I started sending Mrs Smith the results of her blood tests and invited her to come and see the practice nurse to discuss these results and whether she needed to do anything about them.
She had done this prior to her consultation with me this evening.
"Hello Mrs Smith, how're you doing?" I said as I collected her from the waiting room and walked back down the corridor to my consulting room.
"I'm doing fine, Doctor", she said, and out of her handbag pulled out a little notebook which she calls her 'diabetes book'. "When I saw the nurse last week she said that my control wasn't very good and that my blood test show this. I explained to her that I was having a hard time at the moment because my daughter's marriage had just broken up and it was very difficult to remember to take my tablets as well as being careful about what I ate. She said that my diabetes control had been very good up till then so it was probably just a temporary thing. I thought I'd come and talk to you about it Doctor, although I know we weren't due to meet again for another couple of months."
"Well, let's have a look at your results," I said and turned the computer screen to where she could see it. "Look" I said, "the nurse is right, your sugar has been a bit off recently. How many tablets have you missed?"
"Oh, not many" said Mrs Smith, "I think it was one on Saturday and a couple last week. Saturday was bad because of the children, you see. My daughter's got two small children and they were very upset about their daddy, but now after this, I can never forgive him for what he's done to my daughter and my grandchildren."
She looked tearful and looked away. We had a brief moment of silence and then she said, "It's okay doctor, I know I've got to take my tablets and watch what I eat so I'll try really hard this week to make sure that I do everything we agreed in my care plan. I think what I would like to do when I see you again in a couple of months time is have a think about whether I need some new objectives for my diabetes care plan and whether I do need to change my treatment if all this family stress keeps getting in the way. I think things will settle down for my daughter and for me and the children, although it will take a while. So, if it's okay with you, Doctor, I'd like to keep my treatment just the same and see how it goes. Thank you for listening."
She stood up, "Maybe I could see you in a couple of weeks time rather than a couple of months", she said.

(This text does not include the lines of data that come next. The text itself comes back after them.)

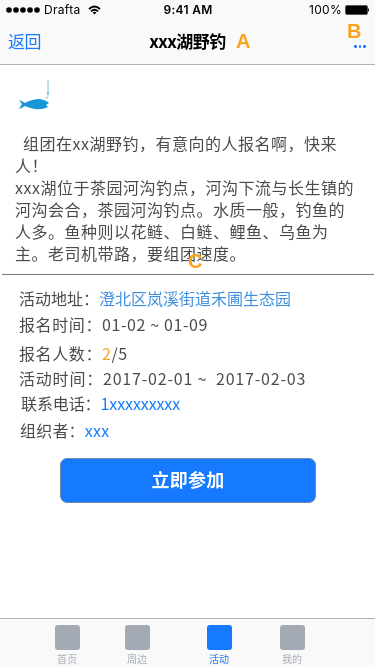
<!DOCTYPE html>
<html lang="zh-CN">
<head>
<meta charset="utf-8">
<title>活动详情</title>
<style>
:root {
  --blue: #157aff;
  --link: #3f8ee0;
  --orange: #f8a41f;
  --text: #4a4a4a;
  --bar: #f9f9f9;
  --rule: #b2b2b2;
  --tab: #a4aab3;
  --fish: #1496d9;
}
* { box-sizing: border-box; margin: 0; padding: 0; }
html, body { width: 375px; height: 667px; overflow: hidden; }
body { background: #fff; color: var(--text); font: 16px/22px "Noto Sans CJK SC", sans-serif; }
a { color: inherit; text-decoration: none; }
.screen { position: relative; display: flex; flex-direction: column; width: 375px; height: 667px; }
.screen > * { flex: none; }

.top { height: 65px; background: var(--bar); border-bottom: 1px solid var(--rule); }
.status { display: grid; grid-template-columns: 1fr auto 1fr; align-items: center; height: 20px; padding: 0 5px 0 6px; color: #000; font: 12px/20px Inter, sans-serif; letter-spacing: .3px; }
.status > div { display: flex; align-items: center; gap: 4px; }
.status .carrier { min-width: 40px; }
.status .power { justify-content: flex-end; gap: 3px; }
.status time { font-weight: 600; }
.nav { display: grid; grid-template-columns: 1fr auto 1fr; align-items: center; height: 44px; padding: 0 8px 2px; }
.nav .back { color: var(--blue); font-size: 17px; letter-spacing: -.4px; }
.nav h1 { color: #000; font-size: 17px; font-weight: 700; letter-spacing: -.5px; white-space: nowrap; }
.nav .more { justify-self: end; display: flex; gap: 2px; margin: 11px 1px 0 0; }
.more i { width: 2.7px; height: 2.7px; border-radius: 50%; background: var(--blue); }

.intro { height: 210px; margin: 0 1px 0 2px; padding: 14px 0 0 13px; border-bottom: 1px solid #777; }
.fish { display: block; width: 36px; height: 34px; margin-left: 2px; }
.intro p { margin-top: 19px; letter-spacing: .5px; white-space: nowrap; }
.intro .lead { display: inline-block; width: 8px; }

.details { padding: 11px 0 0 19px; list-style: none; line-height: 24px; }
.details li { height: 24px; white-space: pre; }
.details .time { margin-top: 2px; letter-spacing: .6px; }
.details .count { margin-top: 5px; letter-spacing: .6px; }
.details .date { margin-top: 1px; letter-spacing: .8px; }
.details .phone { margin-top: 1px; padding-left: 2px; letter-spacing: -.1px; }
.details .host { margin-top: 3px; padding-left: 1px; letter-spacing: .2px; }
.address { color: var(--link); }
.blue { color: var(--blue); }
.joined { color: var(--orange); }

.join { width: 256px; height: 45px; margin: 16px 0 0 60px; border: 1px solid #7188a8; border-radius: 7px; background: var(--blue); color: #fff; font-size: 18px; font-weight: 700; line-height: 40px; letter-spacing: .3px; text-align: center; }

.tabs { display: grid; grid-template-columns: 70px 76px 77px 70px; height: 49px; margin-top: auto; padding: 6px 0 0 32px; background: var(--bar); border-top: 1px solid var(--rule); }
.tabs a { display: flex; flex-direction: column; align-items: center; width: 70px; color: var(--tab); font-size: 10px; line-height: 17px; }
.tabs a::before { content: ""; width: 25px; height: 25px; border-radius: 3px; background: currentColor; }
.tabs .activity { margin-left: 6px; color: var(--blue); }
.tabs .mine { margin-left: 2px; }

.note { position: absolute; color: var(--orange); font: 700 20px/20px "Liberation Sans", sans-serif; }
.note-a { left: 236px; top: 31px; }
.note-b { left: 347px; top: 21px; }
.note-c { left: 188px; top: 251px; }
</style>
</head>
<body>
<main class="screen">
  <header class="top">
    <div class="status">
      <div>
        <svg width="34" height="6" aria-hidden="true">
          <circle cx="3" cy="3" r="2.8"/><circle cx="10" cy="3" r="2.8"/><circle cx="17" cy="3" r="2.8"/><circle cx="24" cy="3" r="2.8"/><circle cx="31" cy="3" r="2.8"/>
        </svg>
        <span class="carrier">Drafta</span>
        <svg width="13" height="10" fill="none" stroke="#000" stroke-width="1.8" aria-hidden="true">
          <path d="M1 4Q6.5 -1 12 4M3 6.4Q6.5 3 10 6.4"/><path d="M4.6 7.5Q6.5 6 8.4 7.5L6.5 9.6Z" fill="#000" stroke="none"/>
        </svg>
      </div>
      <time>9:41 AM</time>
      <div class="power">
        <span>100%</span>
        <svg width="25" height="10" aria-hidden="true">
          <rect x=".5" y=".5" width="22" height="9" rx="1.5" fill="#000" stroke="#555"/><path d="M23 3q2 2 0 4z"/>
        </svg>
      </div>
    </div>
    <nav class="nav">
      <a class="back" href="#">返回</a>
      <h1>xxx湖野钓</h1>
      <a class="more" href="#" aria-label="更多"><i></i><i></i><i></i></a>
    </nav>
  </header>

  <section class="intro">
    <svg class="fish" viewBox="0 0 36 34" role="img" aria-label="咬钩的小鱼">
      <path d="M31 1V16Q31 20 28 19" fill="none" stroke="#7cc8cf"/>
      <circle cx="31" cy="14" r=".8" fill="#1c8fc4"/>
      <path d="M2 21Q5 22 8 24Q15 20 23 20Q29 21 32 24L29 26L31 28Q25 31 18 30Q12 29 8 27Q5 29 2 30L5 25Z" fill="var(--fish)"/>
    </svg>
    <p><span class="lead"></span>组团在xx湖野钓，有意向的人报名啊，快来<br>人！<br>xxx湖位于茶园河沟钓点，河沟下流与长生镇的<br>河沟会合，茶园河沟钓点。水质一般，钓鱼的<br>人多。鱼种则以花鲢、白鲢、鲤鱼、乌鱼为<br>主。老司机带路，要组团速度。</p>
  </section>

  <ul class="details">
    <li>活动地址：<span class="address">澄北区岚溪街道禾圃生态园</span></li>
    <li class="time">报名时间：01-02 ~ 01-09</li>
    <li class="count">报名人数：<span class="joined">2</span>/5</li>
    <li class="date">活动时间：2017-02-01 ~  2017-02-03</li>
    <li class="phone">联系电话：<span class="blue">1xxxxxxxxx</span></li>
    <li class="host">组织者：<span class="blue">xxx</span></li>
  </ul>

  <a class="join" href="#">立即参加</a>

  <nav class="tabs">
    <a class="home" href="#">首页</a>
    <a class="around" href="#">周边</a>
    <a class="activity" href="#">活动</a>
    <a class="mine" href="#">我的</a>
  </nav>

  <span class="note note-a">A</span>
  <span class="note note-b">B</span>
  <span class="note note-c">C</span>
</main>
</body>
</html>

"That would be fine." I replied and walked with her to the door of the consultation room. "Take care" I said, "I'll see you again soon."
I checked my watch, yes! Nine minutes, I was going to get to my Chinese class after all.
Find out more about care planning here.